Managing a truly global multinational company would obviously be much simpler if it required only one set of corporate objectives, goals, policies, practices, products and services. But local differences often make this impossible. The conflict between globalization and localization has led to the invention of the word 'glocalization! Companies that want to be successful in foreign markets have to be aware of the local cultural characteristics that affect the way business is done.
A fairly obvious cultural divide that has been much studied is the one between, on the one hand, the countries of North America and north-west Europe, where management is largely based on analysis, rationality, logic and systems, and, on the other, the Latin cultures of southern Europe and South America, where personal relations, intuition, emotion and sensitivity are of much greater importance.

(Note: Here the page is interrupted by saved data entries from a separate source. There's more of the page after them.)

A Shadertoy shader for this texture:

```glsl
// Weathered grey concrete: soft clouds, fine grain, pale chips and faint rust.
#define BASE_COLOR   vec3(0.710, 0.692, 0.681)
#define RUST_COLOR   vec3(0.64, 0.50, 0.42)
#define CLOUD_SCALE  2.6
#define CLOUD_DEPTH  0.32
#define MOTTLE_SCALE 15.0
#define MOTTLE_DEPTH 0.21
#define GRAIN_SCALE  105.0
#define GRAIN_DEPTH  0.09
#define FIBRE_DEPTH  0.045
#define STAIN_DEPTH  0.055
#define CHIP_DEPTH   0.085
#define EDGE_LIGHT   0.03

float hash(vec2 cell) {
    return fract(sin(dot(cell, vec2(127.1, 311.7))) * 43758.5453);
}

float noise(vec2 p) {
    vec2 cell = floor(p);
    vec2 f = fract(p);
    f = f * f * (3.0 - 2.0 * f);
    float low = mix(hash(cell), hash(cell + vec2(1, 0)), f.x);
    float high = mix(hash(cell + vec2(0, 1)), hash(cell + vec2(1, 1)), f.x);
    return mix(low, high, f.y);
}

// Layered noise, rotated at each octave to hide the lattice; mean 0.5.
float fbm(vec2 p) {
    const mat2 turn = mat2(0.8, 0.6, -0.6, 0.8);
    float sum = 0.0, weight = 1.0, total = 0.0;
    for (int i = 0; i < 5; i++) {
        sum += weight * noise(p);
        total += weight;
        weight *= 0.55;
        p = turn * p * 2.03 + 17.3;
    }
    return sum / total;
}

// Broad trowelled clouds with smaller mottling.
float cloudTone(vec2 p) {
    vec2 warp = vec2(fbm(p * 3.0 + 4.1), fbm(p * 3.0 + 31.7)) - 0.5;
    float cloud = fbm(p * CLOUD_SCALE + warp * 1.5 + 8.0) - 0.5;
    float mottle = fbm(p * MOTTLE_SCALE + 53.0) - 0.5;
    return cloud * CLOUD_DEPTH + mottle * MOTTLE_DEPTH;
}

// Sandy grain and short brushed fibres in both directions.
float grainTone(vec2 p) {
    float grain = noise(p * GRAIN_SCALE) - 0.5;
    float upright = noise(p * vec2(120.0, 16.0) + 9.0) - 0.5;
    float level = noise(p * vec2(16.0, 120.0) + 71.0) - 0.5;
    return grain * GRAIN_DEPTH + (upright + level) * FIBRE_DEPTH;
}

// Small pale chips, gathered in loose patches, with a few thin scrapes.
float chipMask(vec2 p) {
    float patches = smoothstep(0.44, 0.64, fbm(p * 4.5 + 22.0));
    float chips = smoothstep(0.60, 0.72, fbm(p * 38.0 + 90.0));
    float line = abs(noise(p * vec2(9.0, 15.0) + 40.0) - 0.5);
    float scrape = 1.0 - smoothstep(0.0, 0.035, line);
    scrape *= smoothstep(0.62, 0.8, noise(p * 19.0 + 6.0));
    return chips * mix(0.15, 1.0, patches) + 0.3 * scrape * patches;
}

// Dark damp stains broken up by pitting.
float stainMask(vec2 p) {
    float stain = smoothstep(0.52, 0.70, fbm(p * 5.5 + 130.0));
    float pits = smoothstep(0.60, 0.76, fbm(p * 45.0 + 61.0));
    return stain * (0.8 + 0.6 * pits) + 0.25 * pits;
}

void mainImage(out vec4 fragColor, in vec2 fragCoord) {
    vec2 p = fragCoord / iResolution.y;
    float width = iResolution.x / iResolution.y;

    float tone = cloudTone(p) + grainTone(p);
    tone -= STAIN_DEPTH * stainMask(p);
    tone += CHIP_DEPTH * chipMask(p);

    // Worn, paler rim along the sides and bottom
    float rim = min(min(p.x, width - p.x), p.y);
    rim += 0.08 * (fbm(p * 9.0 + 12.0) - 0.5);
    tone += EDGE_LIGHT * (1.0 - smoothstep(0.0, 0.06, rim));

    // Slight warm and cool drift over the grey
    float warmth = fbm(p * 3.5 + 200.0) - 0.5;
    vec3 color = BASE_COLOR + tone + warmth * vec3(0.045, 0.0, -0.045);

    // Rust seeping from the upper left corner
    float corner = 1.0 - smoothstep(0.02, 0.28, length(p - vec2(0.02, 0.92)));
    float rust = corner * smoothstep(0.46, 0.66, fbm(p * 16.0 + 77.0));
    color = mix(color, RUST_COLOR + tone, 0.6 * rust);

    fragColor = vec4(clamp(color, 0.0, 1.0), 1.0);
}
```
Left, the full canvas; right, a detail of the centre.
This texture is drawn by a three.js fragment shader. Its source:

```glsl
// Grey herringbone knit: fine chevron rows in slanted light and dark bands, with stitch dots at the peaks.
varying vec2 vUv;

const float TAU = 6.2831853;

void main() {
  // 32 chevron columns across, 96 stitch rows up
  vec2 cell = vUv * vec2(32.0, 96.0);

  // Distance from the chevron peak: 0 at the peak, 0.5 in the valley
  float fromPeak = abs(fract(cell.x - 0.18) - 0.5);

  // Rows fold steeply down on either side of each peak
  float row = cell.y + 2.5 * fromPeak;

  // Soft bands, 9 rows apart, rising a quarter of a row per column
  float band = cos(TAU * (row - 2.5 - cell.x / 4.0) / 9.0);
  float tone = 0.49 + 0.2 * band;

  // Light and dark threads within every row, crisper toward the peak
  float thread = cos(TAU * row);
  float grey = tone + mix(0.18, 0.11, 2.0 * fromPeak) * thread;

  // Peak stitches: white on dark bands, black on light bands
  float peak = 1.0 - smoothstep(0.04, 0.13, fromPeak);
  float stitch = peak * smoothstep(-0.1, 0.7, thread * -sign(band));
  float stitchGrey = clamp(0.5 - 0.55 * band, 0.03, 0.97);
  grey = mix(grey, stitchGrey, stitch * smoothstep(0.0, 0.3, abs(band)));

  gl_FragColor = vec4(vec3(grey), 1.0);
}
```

The largely Protestant cultures on both sides of the North Atlantic (Canada, the USA, Britain, the Netherlands, Germany, Scandinavia) are essentially individualist. In such cultures, status has to be achieved. You don't automatically respect people just because they've been in a company for 30 years. A young, dynamic, aggressive manager with an MBA (a Master in Business Administration degree) can quickly rise in the hierarchy. In most Latin and Asian cultures, on the contrary, status is automatically accorded to the boss, who is more likely to be in his fifties or sixties than in his thirties. This is particularly true in Japan, where companies traditionally have a policy of promotion by seniority. A 50-year-old Japanese manager, or a Greek or Italian or Chilean one, would quite simply be offended by having to negotiate with an aggressive, well-educated, but inexperienced American or German 20 years his junior. He would also want to take the time to get to know the person with whom he was negotiating, and would not appreciate an assertive American who wanted to sign a deal immediately and take the next plane home.
In northern cultures, the principle of pay-for-performance often successfully motivates salespeople. The more you sell, the more you get paid. But the principle might well be resisted in more collectivist cultures, and in countries where rewards and promotion are expected to come with age and experience. Trompenaars gives the example of a sales rep in an Italian subsidiary of a US multinational company who was given a huge quarterly bonus under a new policy imposed by head office. His sales - which had been high for years - declined dramatically during the following three months. It was later discovered that he was deliberately trying not to sell more than any of his colleagues, so as not to reveal their inadequacies. He was also desperate not to earn more than his boss, which he thought would be an unthinkable humiliation that would force the boss to resign immediately.
Trompenaars also reports that Singaporean and Indonesian managers objected that pay-for-performance caused salesmen to pressure customers into buying products they didn't really need, which was not only bad for long term business relations, but quite simply unfair and ethically wrong.
Another example of an American idea that doesn't work well in Latin countries is matrix management. The task-oriented logic of matrix management conflicts with the principle of loyalty to the all-important line superior, the functional boss. You can't have two bosses any more than you can have two fathers. Andre Laurent, a French researcher, has said that in his experience, French managers would rather see an organization die than tolerate a system in which a few subordinates have to report to two bosses.
In discussing people's relationships with their boss and their colleagues and friends, Trompenaars distinguishes between universalists and particularists. The former believe that rules are extremely important; the latter believe that personal relationships and friendships should take precedence. Consequently, each group thinks that the other is corrupt. Universalists say that particularists 'cannot be trusted because they will always help their friends', while the second group says of the first 'you cannot trust them; they would not even help a friend'. According to Trompenaars1 data, there are many more particularists in Latin and Asian countries than in Australia, the USA, Canada, or northwest Europe.